MSU poultry science majors chosen for research recognition

Author: Sarah Buckleitner

female and male student portraits

Tomilola O. Tomi (left) and Mohit Bansal (right)  (Photo by Submitted)

Two Mississippi State graduate students are winners of major research recognitions presented at the 2017 International Poultry Scientific Forum.

Tomilola O. "Tomi" Obe and Mohit Bansal were presented with awards of excellence at the professional gathering held in Atlanta, Georgia. Both are Starkville residents pursuing master's degrees in the Department of Poultry Science in the university's College of Agriculture and Life Sciences.

The annual forum is co-sponsored by the Southern Poultry Science Society, Southern Conference on Avian Diseases and United States Poultry and Egg Association. Its student competition is judged on academic rigor of the research project and a student's ability to successfully communicate its complex details—both traits required for professional success.

Research by the two MSU students involved separate areas of salmonella resistance, with Obe testing whether salmonella resistant to antimicrobials may also have resistance to pH, heat or antibiotics. Bansal looked at the ability of listeria and salmonella with resistance to antimicrobials to resist antibiotics and examined the components of "biofilm" or the coating that pathogens create when they come into contact with antimicrobials. Assistant Professor Aaron Kiess directs their investigations.

A native of Nigeria, Obe received a 2013 summa cum laude MSU poultry science degree with a business management focus.

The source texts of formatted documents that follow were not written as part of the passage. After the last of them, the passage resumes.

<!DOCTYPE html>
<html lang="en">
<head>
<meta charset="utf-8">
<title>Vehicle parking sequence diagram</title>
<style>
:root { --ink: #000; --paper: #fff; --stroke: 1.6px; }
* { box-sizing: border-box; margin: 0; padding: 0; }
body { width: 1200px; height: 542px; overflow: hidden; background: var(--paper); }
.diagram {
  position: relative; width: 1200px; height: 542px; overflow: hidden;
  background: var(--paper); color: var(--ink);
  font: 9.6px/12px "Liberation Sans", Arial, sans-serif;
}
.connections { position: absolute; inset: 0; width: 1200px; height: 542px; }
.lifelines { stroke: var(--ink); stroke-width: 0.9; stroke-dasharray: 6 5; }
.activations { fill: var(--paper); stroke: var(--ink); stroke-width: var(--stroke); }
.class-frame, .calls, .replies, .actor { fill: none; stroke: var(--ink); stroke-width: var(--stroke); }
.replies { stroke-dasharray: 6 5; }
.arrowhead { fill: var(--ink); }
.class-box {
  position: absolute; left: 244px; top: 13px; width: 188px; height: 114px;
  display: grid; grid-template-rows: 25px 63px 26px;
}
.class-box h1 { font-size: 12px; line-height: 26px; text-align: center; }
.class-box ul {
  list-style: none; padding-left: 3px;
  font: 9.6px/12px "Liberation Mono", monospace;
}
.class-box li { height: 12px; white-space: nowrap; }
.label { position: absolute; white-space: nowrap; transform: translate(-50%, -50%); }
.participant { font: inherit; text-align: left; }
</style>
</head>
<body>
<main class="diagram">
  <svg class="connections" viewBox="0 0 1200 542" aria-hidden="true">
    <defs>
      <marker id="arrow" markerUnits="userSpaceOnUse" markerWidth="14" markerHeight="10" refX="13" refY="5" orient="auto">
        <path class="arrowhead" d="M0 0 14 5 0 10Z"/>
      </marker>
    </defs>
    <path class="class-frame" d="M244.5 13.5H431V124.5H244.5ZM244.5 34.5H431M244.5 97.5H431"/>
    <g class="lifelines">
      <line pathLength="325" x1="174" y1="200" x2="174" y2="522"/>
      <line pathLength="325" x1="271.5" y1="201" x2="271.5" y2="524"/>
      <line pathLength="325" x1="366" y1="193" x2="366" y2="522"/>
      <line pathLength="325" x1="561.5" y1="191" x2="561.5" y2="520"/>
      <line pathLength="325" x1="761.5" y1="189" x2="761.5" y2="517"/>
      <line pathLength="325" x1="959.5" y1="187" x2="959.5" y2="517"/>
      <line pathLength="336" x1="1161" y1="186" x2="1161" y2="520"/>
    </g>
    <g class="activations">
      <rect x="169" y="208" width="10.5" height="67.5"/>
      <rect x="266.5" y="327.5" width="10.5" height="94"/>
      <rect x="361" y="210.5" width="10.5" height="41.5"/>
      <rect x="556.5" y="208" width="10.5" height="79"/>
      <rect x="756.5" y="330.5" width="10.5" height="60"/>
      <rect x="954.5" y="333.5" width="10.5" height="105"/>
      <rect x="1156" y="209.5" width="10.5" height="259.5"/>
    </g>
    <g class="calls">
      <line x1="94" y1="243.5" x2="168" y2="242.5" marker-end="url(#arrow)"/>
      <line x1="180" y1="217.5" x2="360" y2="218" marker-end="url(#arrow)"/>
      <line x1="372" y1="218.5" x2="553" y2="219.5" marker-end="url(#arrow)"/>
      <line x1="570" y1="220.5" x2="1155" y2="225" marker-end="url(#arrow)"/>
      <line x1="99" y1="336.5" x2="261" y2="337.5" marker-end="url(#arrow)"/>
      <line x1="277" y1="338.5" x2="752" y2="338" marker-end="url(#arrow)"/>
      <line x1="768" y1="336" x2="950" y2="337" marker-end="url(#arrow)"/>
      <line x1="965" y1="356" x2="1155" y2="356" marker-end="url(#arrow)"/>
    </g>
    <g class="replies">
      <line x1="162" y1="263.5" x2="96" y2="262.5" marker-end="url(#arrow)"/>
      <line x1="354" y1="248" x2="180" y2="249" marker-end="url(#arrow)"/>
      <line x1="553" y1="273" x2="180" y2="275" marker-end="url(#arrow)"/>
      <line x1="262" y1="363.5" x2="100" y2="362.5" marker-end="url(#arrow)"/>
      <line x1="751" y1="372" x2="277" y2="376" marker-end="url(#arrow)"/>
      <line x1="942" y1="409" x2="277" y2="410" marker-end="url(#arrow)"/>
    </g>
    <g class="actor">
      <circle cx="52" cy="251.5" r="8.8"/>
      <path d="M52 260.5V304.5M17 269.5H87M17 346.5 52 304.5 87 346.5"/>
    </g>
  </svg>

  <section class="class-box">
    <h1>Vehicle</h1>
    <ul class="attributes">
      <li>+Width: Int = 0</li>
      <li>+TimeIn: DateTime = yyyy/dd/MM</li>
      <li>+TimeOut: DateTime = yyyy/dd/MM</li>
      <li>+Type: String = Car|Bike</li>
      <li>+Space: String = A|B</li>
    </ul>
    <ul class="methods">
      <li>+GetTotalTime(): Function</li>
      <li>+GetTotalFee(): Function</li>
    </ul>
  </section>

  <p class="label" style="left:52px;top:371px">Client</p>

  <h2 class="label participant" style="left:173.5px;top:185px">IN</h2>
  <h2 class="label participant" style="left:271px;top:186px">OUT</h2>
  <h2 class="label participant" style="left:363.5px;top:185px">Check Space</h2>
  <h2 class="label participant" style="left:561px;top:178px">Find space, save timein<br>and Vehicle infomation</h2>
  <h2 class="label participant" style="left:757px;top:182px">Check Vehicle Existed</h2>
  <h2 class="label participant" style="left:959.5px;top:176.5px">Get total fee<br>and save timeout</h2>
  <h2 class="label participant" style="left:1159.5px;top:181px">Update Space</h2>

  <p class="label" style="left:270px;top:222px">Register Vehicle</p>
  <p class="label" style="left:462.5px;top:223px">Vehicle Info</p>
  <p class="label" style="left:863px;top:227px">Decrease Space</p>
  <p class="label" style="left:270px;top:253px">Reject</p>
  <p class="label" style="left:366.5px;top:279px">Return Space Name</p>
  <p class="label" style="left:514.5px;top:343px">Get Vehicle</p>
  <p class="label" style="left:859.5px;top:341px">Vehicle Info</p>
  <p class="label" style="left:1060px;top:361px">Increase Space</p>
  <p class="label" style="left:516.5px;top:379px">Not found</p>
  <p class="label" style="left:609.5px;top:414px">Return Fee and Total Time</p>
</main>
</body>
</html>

"Tomi is an incredibly driven individual," Kiess said. "She received her bachelor's degree in poultry science here at Mississippi State and then worked in a processing plant. Her experiences there motivated her to work on a master's degree geared toward helping the industry."

Kiess was equally appreciative of Bansal, a native of India, who he said is also highly motivated. "He has this uncanny ability to come up with novel research ideas," Kiess said.

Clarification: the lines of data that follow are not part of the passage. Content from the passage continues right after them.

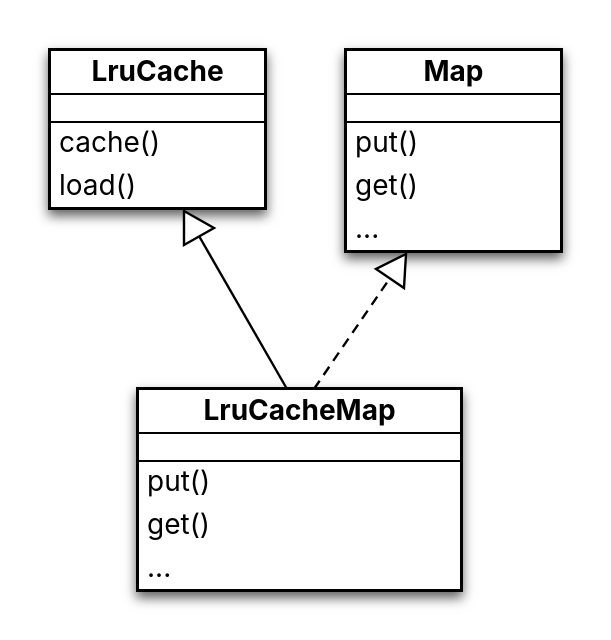
<!DOCTYPE html>
<html lang="en">
<head>
<meta charset="utf-8">
<title>Class diagram</title>
<style>
  :root {
    --paper: #fff;
    --ink: #000;
    --shadow: rgba(0, 0, 0, .62);
  }
  * { box-sizing: border-box; margin: 0; padding: 0; }
  body { background: var(--paper); overflow: hidden; }
  .diagram {
    position: relative;
    width: 611px;
    height: 640px;
    overflow: hidden;
    background: var(--paper);
    color: var(--ink);
    font: 400 28px/43px Inter, "Liberation Sans", sans-serif;
  }
  .connectors { position: absolute; inset: 0; fill: var(--paper); stroke: var(--ink); stroke-width: 2.4; }
  .class-box {
    position: absolute;
    display: flex;
    flex-direction: column;
    width: 217px;
    height: 203px;
    border: 2px solid var(--ink);
    outline: .5px solid var(--ink);
    background: var(--paper);
    box-shadow: 0 6px 11px 1px var(--shadow);
  }
  .cache { left: 49px; top: 49px; height: 160px; }
  .map { left: 345px; top: 49px; }
  .cache-map { left: 137px; top: 388px; width: 325px; }
  .class-name {
    height: 44px;
    border-bottom: 2px solid var(--ink);
    font-size: 28px;
    font-weight: 700;
    line-height: 40px;
    text-align: center;
  }
  .attributes { height: 28px; border-bottom: 2px solid var(--ink); }
  .methods { margin-top: -2px; padding-left: 8px; list-style: none; }
</style>
</head>
<body>
<main class="diagram">
  <section class="class-box cache">
    <h2 class="class-name">LruCache</h2>
    <div class="attributes"></div>
    <ul class="methods">
      <li>cache()</li>
      <li>load()</li>
    </ul>
  </section>

  <section class="class-box map">
    <h2 class="class-name">Map</h2>
    <div class="attributes"></div>
    <ul class="methods">
      <li>put()</li>
      <li>get()</li>
      <li>...</li>
    </ul>
  </section>

  <section class="class-box cache-map">
    <h2 class="class-name">LruCacheMap</h2>
    <div class="attributes"></div>
    <ul class="methods">
      <li>put()</li>
      <li>get()</li>
      <li>...</li>
    </ul>
  </section>

  <svg class="connectors" width="611" height="640" viewBox="0 0 611 640" role="img" aria-label="LruCacheMap extends LruCache and implements Map">
    <g class="extends">
      <line x1="287" y1="389" x2="199" y2="236"/>
      <polygon points="184,211 214,228 184,245"/>
    </g>
    <g class="implements">
      <line x1="314" y1="389" x2="390" y2="278" stroke-dasharray="10 7"/>
      <polygon points="406,254 376,269 404,288"/>
    </g>
  </svg>
</main>
</body>
</html>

Mary Beck, poultry sciences department head, also spoke about the students' excellence.

"Each has exceptional potential to conduct meaningful research that should produce significant answers that benefit the general fields of food safety and processing plant environments," Beck said.

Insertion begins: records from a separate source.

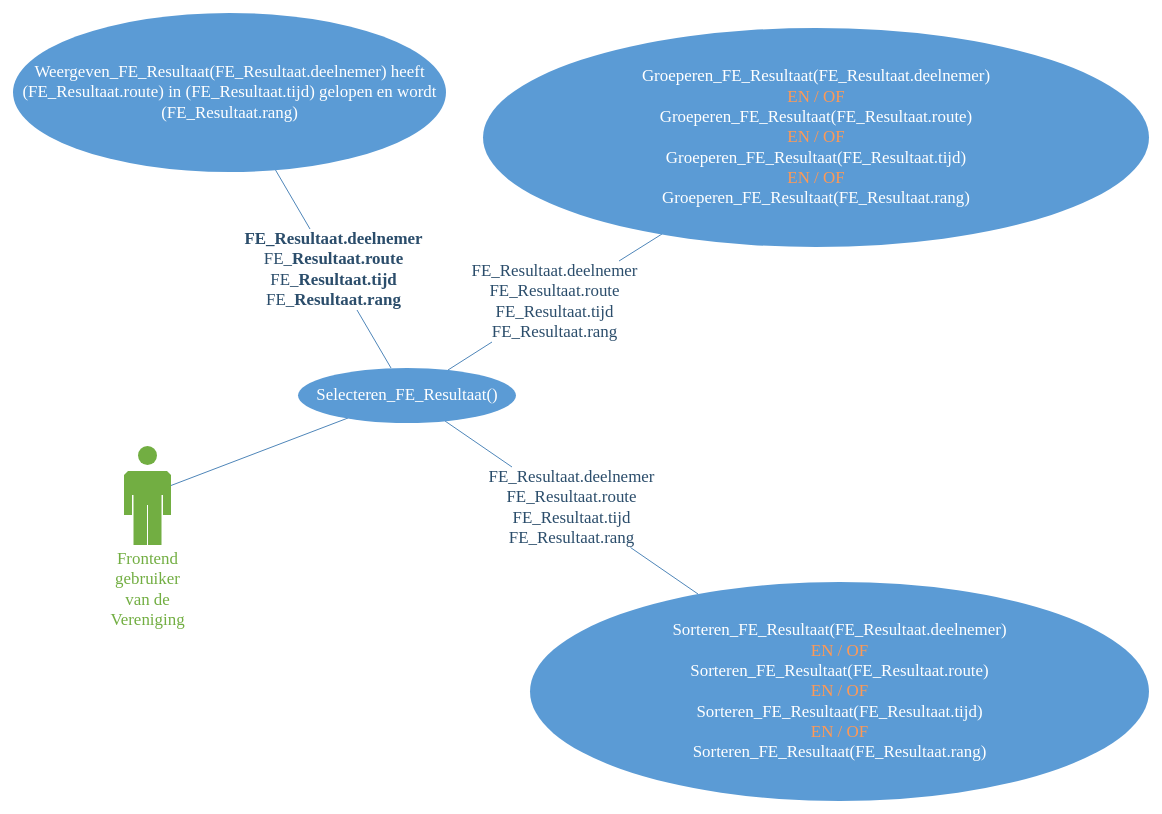
<!DOCTYPE html>
<html lang="nl">
<head>
<meta charset="utf-8">
<title>FE_Resultaat use-casediagram</title>
<style>
:root {
  --paper: #ffffff;
  --node: #5b9bd5;
  --node-text: #ffffff;
  --operator: #ff9955;
  --edge: #4f86b9;
  --edge-text: #2b4d6b;
  --actor: #72ae42;
}
* { box-sizing: border-box; }
body { margin: 0; background: var(--paper); }
.diagram {
  position: relative;
  width: 1162px;
  height: 814px;
  overflow: hidden;
  background: var(--paper);
  font: 16.93px/20.33px "Liberation Serif", "Times New Roman", serif;
  text-align: center;
  white-space: nowrap;
}
.diagram p { margin: 0; }
.connections { position: absolute; inset: 0; stroke: var(--edge); stroke-width: 1; }
.use-case {
  position: absolute;
  display: flex;
  flex-direction: column;
  align-items: center;
  justify-content: center;
  border-radius: 50%;
  background: var(--node);
  color: var(--node-text);
}
.use-case .operator { color: var(--operator); }
.weergeven { left: 13px; top: 13px; width: 433px; height: 159px; }
.groeperen { left: 483px; top: 28px; width: 666px; height: 219px; }
.selecteren { left: 298px; top: 368px; width: 218px; height: 55px; }
.sorteren { left: 530px; top: 582px; width: 619px; height: 219px; }
.edge-label { position: absolute; width: 180px; color: var(--edge-text); }
.to-weergeven { left: 243.5px; top: 229px; }
.to-groeperen { left: 464.5px; top: 261px; }
.to-sorteren { left: 481.5px; top: 467px; }
.actor {
  position: absolute;
  left: 87px;
  top: 445px;
  width: 121px;
  display: flex;
  flex-direction: column;
  align-items: center;
  gap: 4px;
  color: var(--actor);
}
.actor-figure { display: block; fill: var(--actor); }
</style>
</head>
<body>
<main class="diagram">
  <svg class="connections" width="1162" height="814" viewBox="0 0 1162 814" aria-hidden="true">
    <line x1="275.5" y1="170" x2="310" y2="229"/>
    <line x1="357" y1="310" x2="391" y2="368"/>
    <line x1="662" y1="234" x2="619" y2="261"/>
    <line x1="492" y1="342" x2="448" y2="370"/>
    <line x1="445" y1="421" x2="512" y2="467"/>
    <line x1="630.5" y1="547.5" x2="698" y2="594"/>
    <line x1="348" y1="418" x2="171" y2="485.5"/>
  </svg>

  <section class="use-case weergeven">
    <p>Weergeven_FE_Resultaat(FE_Resultaat.deelnemer) heeft</p>
    <p>(FE_Resultaat.route) in (FE_Resultaat.tijd) gelopen en wordt</p>
    <p>(FE_Resultaat.rang)</p>
  </section>

  <section class="use-case groeperen">
    <p>Groeperen_FE_Resultaat(FE_Resultaat.deelnemer)</p>
    <p class="operator">EN / OF</p>
    <p>Groeperen_FE_Resultaat(FE_Resultaat.route)</p>
    <p class="operator">EN / OF</p>
    <p>Groeperen_FE_Resultaat(FE_Resultaat.tijd)</p>
    <p class="operator">EN / OF</p>
    <p>Groeperen_FE_Resultaat(FE_Resultaat.rang)</p>
  </section>

  <section class="use-case selecteren">
    <p>Selecteren_FE_Resultaat()</p>
  </section>

  <section class="use-case sorteren">
    <p>Sorteren_FE_Resultaat(FE_Resultaat.deelnemer)</p>
    <p class="operator">EN / OF</p>
    <p>Sorteren_FE_Resultaat(FE_Resultaat.route)</p>
    <p class="operator">EN / OF</p>
    <p>Sorteren_FE_Resultaat(FE_Resultaat.tijd)</p>
    <p class="operator">EN / OF</p>
    <p>Sorteren_FE_Resultaat(FE_Resultaat.rang)</p>
  </section>

  <div class="edge-label to-weergeven">
    <p><b>FE_Resultaat.deelnemer</b></p>
    <p>FE_<b>Resultaat.route</b></p>
    <p>FE_<b>Resultaat.tijd</b></p>
    <p>FE_<b>Resultaat.rang</b></p>
  </div>

  <div class="edge-label to-groeperen">
    <p>FE_Resultaat.deelnemer</p>
    <p>FE_Resultaat.route</p>
    <p>FE_Resultaat.tijd</p>
    <p>FE_Resultaat.rang</p>
  </div>

  <div class="edge-label to-sorteren">
    <p>FE_Resultaat.deelnemer</p>
    <p>FE_Resultaat.route</p>
    <p>FE_Resultaat.tijd</p>
    <p>FE_Resultaat.rang</p>
  </div>

  <div class="actor">
    <svg class="actor-figure" width="47" height="100" viewBox="1 0 47 100" aria-hidden="true">
      <circle cx="24.5" cy="10.5" r="9.5"/>
      <path d="M5 26H44L48 30V70H40V50H38.5V100H25V60H24V100H10.5V50H9V70H1V30Z"/>
    </svg>
    <div class="actor-name">
      <p>Frontend</p>
      <p>gebruiker</p>
      <p>van de</p>
      <p>Vereniging</p>
    </div>
  </div>
</main>
</body>
</html>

Both plan to pursue doctoral degrees—Obe at MSU; Bansal at the University of Arkansas.

Pumping an estimated $6 billion into the state's economy, poultry and egg production is Mississippi's largest agricultural industry.

Mississippi State is among only six U.S. higher-learning institutions currently offering poultry science degrees. Because campus research programs and teaching curricula mirror current maintenance and production practices, the university provides a high percentage of graduates directly to the industry or its allied businesses.

For more about MSU's poultry science department, visit

Date: 2017-04-12

Poultry Science